Laughter is the Best Medicine
Author: Rachael Hill
When I was a kid, every Thanksgiving was spent with our extended family in Wisconsin. It didn't matter where we were living at the time, we would always make the trek for this special time together. My cousins and I always had so much fun together. On Thanksgiving Day, it became tradition to have our uncle videotape us doing impromptu plays, which usually included some variation of The Three Little Pigs and Goldilocks and the Three (sometimes four) Bears. We would laugh and giggle at each other and whatever shenanigans we could come up with. This tradition continued well into my high school years. They are absolutely some of my best childhood memories.
This past Thanksgiving we once again traveled to Wisconsin for this coveted family time. I got to see a few of my cousins that I hadn't seen in easily 15 years. Of course those videos came up in conversation and low and behold, my aunt had them readily available so of course we had to watch!

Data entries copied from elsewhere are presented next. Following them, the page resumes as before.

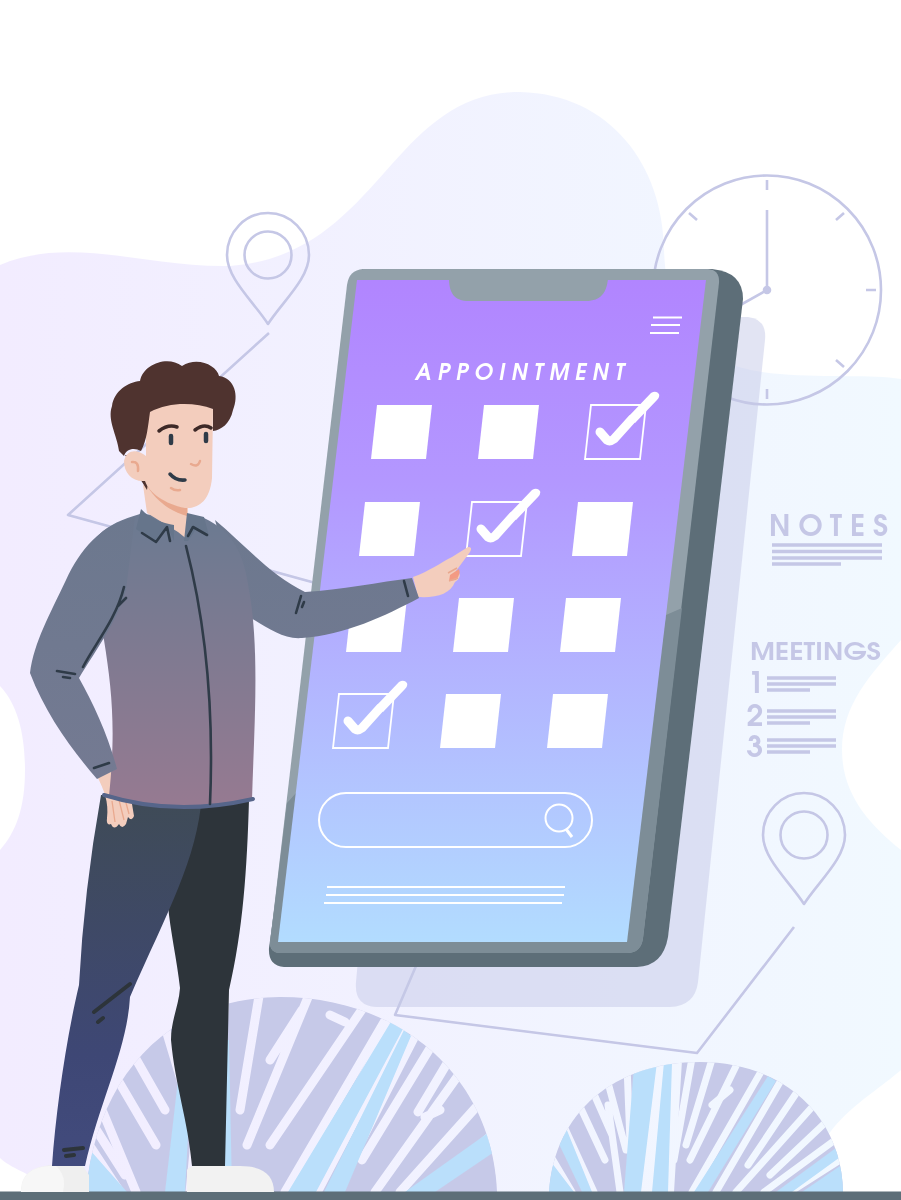
<!DOCTYPE html>
<html lang="en">
<head>
<meta charset="utf-8">
<title>Appointment booking illustration</title>
<style>
:root{--line:#c5c7e6;--leaf:#c6c9e8;--leaf-blue:#badffb;--bezel:#93a1aa;--bezel-shade:#7d8d97;--side:#5d6e78;--ink:#2f3b48;--hair:#4f332f;--skin:#f3cdbd;--skin-shade:#e9a98f;--white:#fff}
html,body{margin:0;width:901px;height:1200px;overflow:hidden;background:var(--white)}
svg{display:block}
.outline{fill:none;stroke:var(--line);stroke-width:2.6;stroke-linejoin:round}
.bars{fill:none;stroke:var(--line);stroke-width:3.4}
.note{fill:var(--line);font-family:"TeX Gyre Adventor",Inter,sans-serif;font-weight:700}
.title{fill:var(--white);font:italic 700 22px "TeX Gyre Adventor",Inter,sans-serif}
.ui{fill:none;stroke:var(--white);stroke-width:2}
.tick{fill:none;stroke:var(--white);stroke-width:9;stroke-linecap:round;stroke-linejoin:round}
.gap{fill:none;stroke:url(#backdrop);stroke-linecap:round}
.blue{fill:var(--leaf-blue)}
.seam{fill:none;stroke:var(--ink);stroke-width:2.6;stroke-linecap:round;stroke-linejoin:round}
.skin{fill:var(--skin)}
</style>
</head>
<body>
<svg width="901" height="1200" viewBox="0 0 901 1200" role="img" aria-label="A man ticks dates on a giant appointment phone">
<defs>
<linearGradient id="backdrop" gradientUnits="userSpaceOnUse" x1="0" y1="0" x2="901" y2="0"><stop offset="0" stop-color="#f2ecff"/><stop offset="1" stop-color="#f1f9ff"/></linearGradient>
<linearGradient id="screen-fill" x1="0" y1="0" x2="0" y2="1"><stop offset="0" stop-color="#b185ff"/><stop offset=".3" stop-color="#b397ff"/><stop offset="1" stop-color="#b2dcff"/></linearGradient>
<linearGradient id="jacket-fill" gradientUnits="userSpaceOnUse" x1="0" y1="530" x2="0" y2="800"><stop offset="0" stop-color="#6d7a91"/><stop offset="1" stop-color="#957a91"/></linearGradient>
<linearGradient id="sleeve-fill" gradientUnits="userSpaceOnUse" x1="0" y1="510" x2="0" y2="780"><stop offset="0" stop-color="#6c788e"/><stop offset="1" stop-color="#747a92"/></linearGradient>
<linearGradient id="trouser-fill" gradientUnits="userSpaceOnUse" x1="0" y1="800" x2="0" y2="1165"><stop offset="0" stop-color="#3f4b57"/><stop offset=".7" stop-color="#3e4775"/><stop offset="1" stop-color="#424b7d"/></linearGradient>
<clipPath id="bush-left-clip"><path d="M86 1192C96 1080 165 998 280 997C400 997 492 1076 497 1192Z"/></clipPath>
<clipPath id="bush-right-clip"><path d="M549 1192C554 1112 615 1062 700 1062C785 1062 842 1118 843 1192Z"/></clipPath>
<path id="box" d="M6 0H61L55 54H0Z"/>
<g id="checked"><use href="#box" class="ui" style="stroke-width:1.8"/><path class="tick" d="M15 27L22 35Q25 37 29 34L47 14"/><path d="M44 11L66-12Q71-15 74-11Q75-8 72-5L50 18Z" fill="#fff"/></g>
<g id="pin" class="outline"><path d="M0 69C-14 47-41 24-41 0A41 42 0 0 1 41 0C41 24 14 47 0 69Z"/><circle r="23.5"/></g>
<g id="list-bars" class="bars"><path d="M0 0H69M0 6H69M0 12H43"/></g>
</defs>

<g id="background">
<path fill="url(#backdrop)" d="M0 265C70 235 150 268 230 266C380 255 390 92 520 92C610 94 663 165 664 250C667 330 700 368 780 374C830 378 870 374 901 379V640C870 675 842 705 842 750C842 795 870 825 901 850V1070C860 1105 820 1120 805 1192H45C35 1172 15 1172 0 1158V850C16 832 25 808 25 770C25 735 18 705 0 686Z"/>
</g>

<g id="clock" class="outline">
<ellipse cx="767" cy="290" rx="114" ry="114.5"/>
<path d="M767 180V190M767 389V399M876 290H866M844 213L836 220M844 367L836 360M689 213L697 220M767 210V290L735 308"/>
<circle cx="767" cy="290" r="3" fill="#c5c7e6"/>
</g>

<g id="routes" class="outline">
<use href="#pin" x="268" y="255"/>
<use href="#pin" x="804" y="835"/>
<path d="M269 333L68 515L330 587M794 927L697 1053L395 1015L425 945"/>
</g>

<g id="notes">
<text class="note" x="769" y="536" font-size="29" textLength="119">NOTES</text>
<path class="bars" d="M772 545H882M772 551.5H882M772 558H882M772 564H841"/>
<text class="note" x="750" y="660" font-size="24" textLength="131" lengthAdjust="spacingAndGlyphs">MEETINGS</text>
<g class="note" font-size="30" text-anchor="middle"><text x="756" y="693">1</text><text x="755" y="726">2</text><text x="755" y="757">3</text></g>
<use href="#list-bars" x="767" y="678"/><use href="#list-bars" x="767" y="711"/><use href="#list-bars" x="767" y="740"/>
</g>

<g id="bush-left" clip-path="url(#bush-left-clip)">
<rect x="80" y="990" width="420" height="205" fill="#c6c9e8"/>
<g class="gap" stroke-width="9">
<path d="M112 1070L156 1145M128 1045L165 1110M100 1105L136 1192M160 1010L190 1110M210 990L190 1192M225 990L215 1192M260 990L240 1110M313 985L247 1145M302 1010L270 1060M365 1005L270 1145M345 1022L330 1015" />
<path d="M390 1012L285 1192M418 1030L335 1192M435 1040L362 1160M462 1070L375 1192M478 1105L400 1192M492 1135L425 1192M440 1110L425 1117M455 1050L418 1112" />
<path d="M86 1140L120 1192M90 1120L125 1175"/>
</g>
<path class="gap" stroke-width="22" stroke-linecap="butt" d="M400 1020L310 1192M212 985L200 1192"/>
<path class="blue" d="M392 1020L403 1029L316 1192H288ZM404 1030L411 1036L345 1192H324ZM178 1080L192 1060L185 1192H165ZM223 1040L229 1040L232 1192H220ZM90 1150L127 1192H86ZM497 1150L435 1192H405L492 1130Z"/>
</g>

<g id="bush-right" clip-path="url(#bush-right-clip)">
<rect x="545" y="1060" width="300" height="135" fill="#c6c9e8"/>
<path class="gap" stroke-width="24" stroke-linecap="butt" d="M648 1060L640 1192M670 1060L662 1192"/>
<g class="gap" stroke-width="7">
<path d="M577 1100L605 1160M590 1085L612 1135M562 1122L594 1192M550 1155L572 1192M606 1075L626 1150M627 1066L632 1192M608 1105L620 1192M692 1058L674 1160M713 1056L686 1145M738 1062L690 1160"/>
<path d="M762 1070L692 1192M780 1082L716 1192M797 1092L748 1165M813 1106L736 1192M826 1122L770 1175M835 1140L764 1192M843 1158L790 1192M730 1090L712 1105"/>
</g>
<path class="blue" d="M634 1066L657 1062L641 1192H624ZM664 1062H672L668 1192H652ZM548 1158L574 1192H546ZM566 1128L592 1192H582L558 1142ZM768 1076L776 1081L708 1192H694ZM840 1145L843 1155L792 1192H776ZM843 1164V1192H802Z"/>
</g>

<rect id="ground" y="1191.5" width="901" height="9" fill="#5d6e78"/>

<g id="phone">
<path d="M715 317H748Q767 319 765 340L698 982Q695 1006 670 1007H376Q354 1006 356 982L358 960Z" fill="#c6c9e8" opacity=".5"/>
<path d="M362 269H712Q743 272 743 299L668 937Q663 966 637 967H284Q268 966 269 948Z" fill="#5d6e78"/>
<path d="M363 269H708Q720 270 719 283L643 938Q641 953 627 953H281Q270 953 270 943L347 285Q349 270 363 269Z" fill="#93a1aa"/>
<path d="M682 608L643 938Q641 953 627 953H281Q270 953 270 943L287 803L296 793L285 935H620L666 615Z" fill="#7d8d97"/>
<path d="M357 280H706L627 942H278Z" fill="url(#screen-fill)"/>
<path d="M449 278H608C607 292 601 301 586 301H469C454 301 449 293 449 278Z" fill="#93a1aa"/>
<path class="ui" d="M653 317.500H682M651 325H680M650 333H679"/>
<text class="title" x="415" y="380" textLength="209">APPOINTMENT</text>
<g id="date-boxes" fill="#fff">
<use href="#box" x="371" y="405"/><use href="#box" x="478" y="405"/><use href="#checked" x="585" y="405"/>
<use href="#box" x="359" y="502"/><use href="#checked" x="466" y="502"/><use href="#box" x="572" y="502"/>
<use href="#box" x="346" y="598"/><use href="#box" x="453" y="598"/><use href="#box" x="560" y="598"/>
<use href="#checked" x="333" y="694"/><use href="#box" x="440" y="694"/><use href="#box" x="547" y="694"/>
</g>
<g id="search" class="ui"><rect x="319" y="793" width="273" height="54" rx="27"/><circle cx="559" cy="818" r="13.500"/><path d="M566 829L572 837" stroke-width="3"/></g>
<path class="ui" d="M327 887H565M326 895H564M324 903H562"/>
</g>

<g id="man">
<g id="shoes"><path d="M21 1192C21 1170 38 1165 58 1165H82L89 1175V1192Z" fill="#efefef"/><path d="M21 1192C21 1170 38 1165 56 1166Q67 1176 63 1192Z" fill="#f7f7f7"/><path d="M187 1192V1170Q190 1164 205 1166H240C264 1166 274 1176 274 1192Z" fill="#f2f2f2"/></g>
<g id="trousers">
<path d="M160 800H249C247 870 243 930 229 990L225 1166H192C188 1120 175 1085 171 1040C171 1020 179 1005 180 988C177 960 170 930 168 905Z" fill="#2d343a"/>
<path d="M101 795H202C197 860 168 910 130 997C127 1050 100 1100 85 1166H52C56 1110 66 1040 79 985Q84 890 101 795Z" fill="url(#trouser-fill)"/>
<path d="M94 1012L130 984M98 1022L103 1018M64 1150L83 1148M66 1156L74 1155" fill="none" stroke="#2d343a" stroke-width="4" stroke-linecap="round"/>
</g>
<g id="pointing-arm">
<path class="skin" d="M413 577C430 571 440 563 452 557L468 547Q473 547 470 552L456 571L459 573Q462 577 455 582C450 594 437 598 418 597Z"/>
<path d="M450 575L459 569Q461 574 456 580L449 581Z" fill="#f39a83"/>
<path d="M448 573L457 568M449 581L458 578" fill="none" stroke="#e9a98f" stroke-width="1.500"/>
<path d="M215 520C245 545 270 575 305 592C340 590 380 582 412 578L419 598C385 616 345 635 302 638C280 640 262 623 240 612Z" fill="url(#sleeve-fill)"/>
<path class="seam" d="M404 581L408 596M301 596L296 613M304 602L302 607"/>
</g>
<path id="resting-hand" class="skin" d="M97 776L113 768C117 780 129 784 131 798L134 816Q132 822 128 817L126 824Q122 830 119 824Q114 831 111 824Q106 826 107 818C109 802 104 790 97 776Z"/>
<path d="M112 801L115 822M119 800L124 820M125 799L129 814" fill="none" stroke="#e9a98f" stroke-width="1.300"/>
<path id="jacket" d="M140 514C105 524 85 538 84 575L104 640C112 690 116 730 109 796C155 811 200 811 252 800C254 730 260 650 249 590C244 555 234 532 204 518Z" fill="url(#jacket-fill)"/>
<path d="M104 795C155 811 205 810 253 799" fill="none" stroke="#56658a" stroke-width="4" stroke-linecap="round"/>
<path id="resting-arm" d="M135 517C100 525 80 550 66 580C50 614 34 642 30 673C46 715 72 750 97 779L117 769C108 735 94 705 79 678C96 650 118 620 126 590Z" fill="url(#sleeve-fill)"/>
<path class="seam" d="M83 667C94 645 116 620 124 587M126 598L118 606M57 671L75 674M63 677L70 678M94 768L109 763"/>
<path class="seam" d="M186 546C205 620 214 710 210 804"/>
<g id="head">
<path class="skin" d="M143 485L147 513L178 532L188 540V495Z"/>
<path d="M147 486C158 503 172 512 187 516V505Z" fill="#e9a98f"/>
<path d="M141 509C151 520 164 523 174 525V541L168 528L156 543L136 529Z" fill="#66758b"/>
<path d="M187 513L204 517L209 536L196 529L188 541H184Z" fill="#66758b"/>
<path class="seam" d="M142 533L156 542L167 527L170 541M188 536L193 527L207 535"/>
<path d="M125 455L139 477L147 490L151 460Z" fill="#4f332f"/>
<path class="skin" d="M146 415C160 400 195 400 213 409L212 478C210 500 199 509 185 508C165 504 149 493 145 481C132 482 124 473 124 461C127 449 137 449 146 456Z"/>
<path d="M119 451C117 435 107 420 112 406C114 391 128 382 140 381C143 364 168 355 182 366C198 356 217 366 219 376C235 378 239 396 233 410C230 424 221 430 213 431V409C194 402 169 402 150 412C148 426 147 440 141 451C134 447 126 449 124 456Z" fill="#4f332f"/>
<path d="M132 462Q139 461 138 471M191 464Q198 468 200 461" fill="none" stroke="#e9a98f" stroke-width="2.500" stroke-linecap="round"/>
<path d="M159 431Q168 424 177 427M195 430Q204 423 211 428" fill="none" stroke="#3d2927" stroke-width="3.500" stroke-linecap="round"/>
<path d="M171 436V443M206 434V441" stroke="#2f3b48" stroke-width="4.500" stroke-linecap="round"/>
<path d="M170 474Q176 481 185 480" fill="none" stroke="#2f3b48" stroke-width="3.500" stroke-linecap="round"/>
<path d="M171 488Q175 491 180 490" fill="none" stroke="#e9a98f" stroke-width="2.500" stroke-linecap="round"/>
</g>
</g>
</svg>
</body>
</html>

I laughed so hard watching these videos that my cheeks hurt, and tears were rolling down my face! I honestly can't remember the last time I laughed so hard! We laughed at clothing, hairstyles, the stupid things we did as kids, and everything in between. We had so much fun together all those years ago, and then again remembering those times well into adulthood. This was a laugh I didn't even realize I needed.
I can't imagine what this world would be like without laughter in it! You will never hear someone say they felt worse after a good laugh. Smiling and laughing are good for the soul. Laughing even releases endorphins in the body that can simply make you feel better. Sometimes when you're grieving, the smile can fade from your face. Laughter can be hard to find, but I have found that the saying is true…laughter truly is the best medicine. You just have to give yourself permission to find it again.
Sometimes you can even use "widow humor." You know, the things you laugh at that others just don't get and look at you like you're crazy. That's widow humor. I feel bad saying it, but I secretly get enjoyment out of making people uncomfortable when they make stupid comments or assumptions about my husband. For example, I had some furniture delivered and had to take my entertainment equipment apart to move it into the new furniture. As we were unhooking the speaker wires, the guy asked me a number of times if my husband would be able to put it back together. I repeatedly told him, "No, I can do it myself," but he just wasn't getting the hint. I finally had to say, "No, he can't…he's dead!" The guy was horrified. While I did feel bad about this, I still smiled inside and it is now a funny story to share. It actually makes me giggle just thinking about it.
A friend of ours had a college assignment to write a paper about an event that changed his life, and he chose to write about the night of my husband's plane crash. He let me read the paper not too long ago, and I was a bit taken back by his insight into that night. His dad was one of Jeff's best friends so our families were, and still are, very close. When he found out a C-17 had crashed and that Jeff was on the plane, he wanted to show his support by coming to our house. In the paper he explained how he wasn't sure what he would find there. Would I be crying? Would it be solemn and quiet? He just didn't know what to expect, and there was some hesitancy during the drive over. When he came in the house I greeted him with a hug, found him a seat, and then continued on with my conversation. He was surprised to see that not only were we talking about Jeff and sharing funny stories about him, but we were also laughing!
Even looking back on this now, I am still sometimes surprised at how we handled that night, but then on the other hand I'm not. Jeff loved being silly, and he loved to laugh. That laugh was contagious and he had a smile that could light up a room. His smile even reflected through his eyes. I can still see that twinkle in his eye when I think of some of the good laughs we had together. I like to think of my husband as now being in a wonderful, beautiful place that is full of happiness and love. I do think he misses me like I miss him (or should I say I "hope" he misses me like that), but even so, I want him to be happy and content in the place he is at…and I know he would want the same for me. He hated seeing me sad when he was alive, so why would it be any different after he died? With this belief, I have given myself permission to be happy…to smile and especially to laugh. I also have confidence in knowing that it is not only OK for me to be happy like this, but it is also the kind of life he would want me to live.
"I just like to smile. Smiling is my favorite." -- Buddy the Elf, from the movie Elf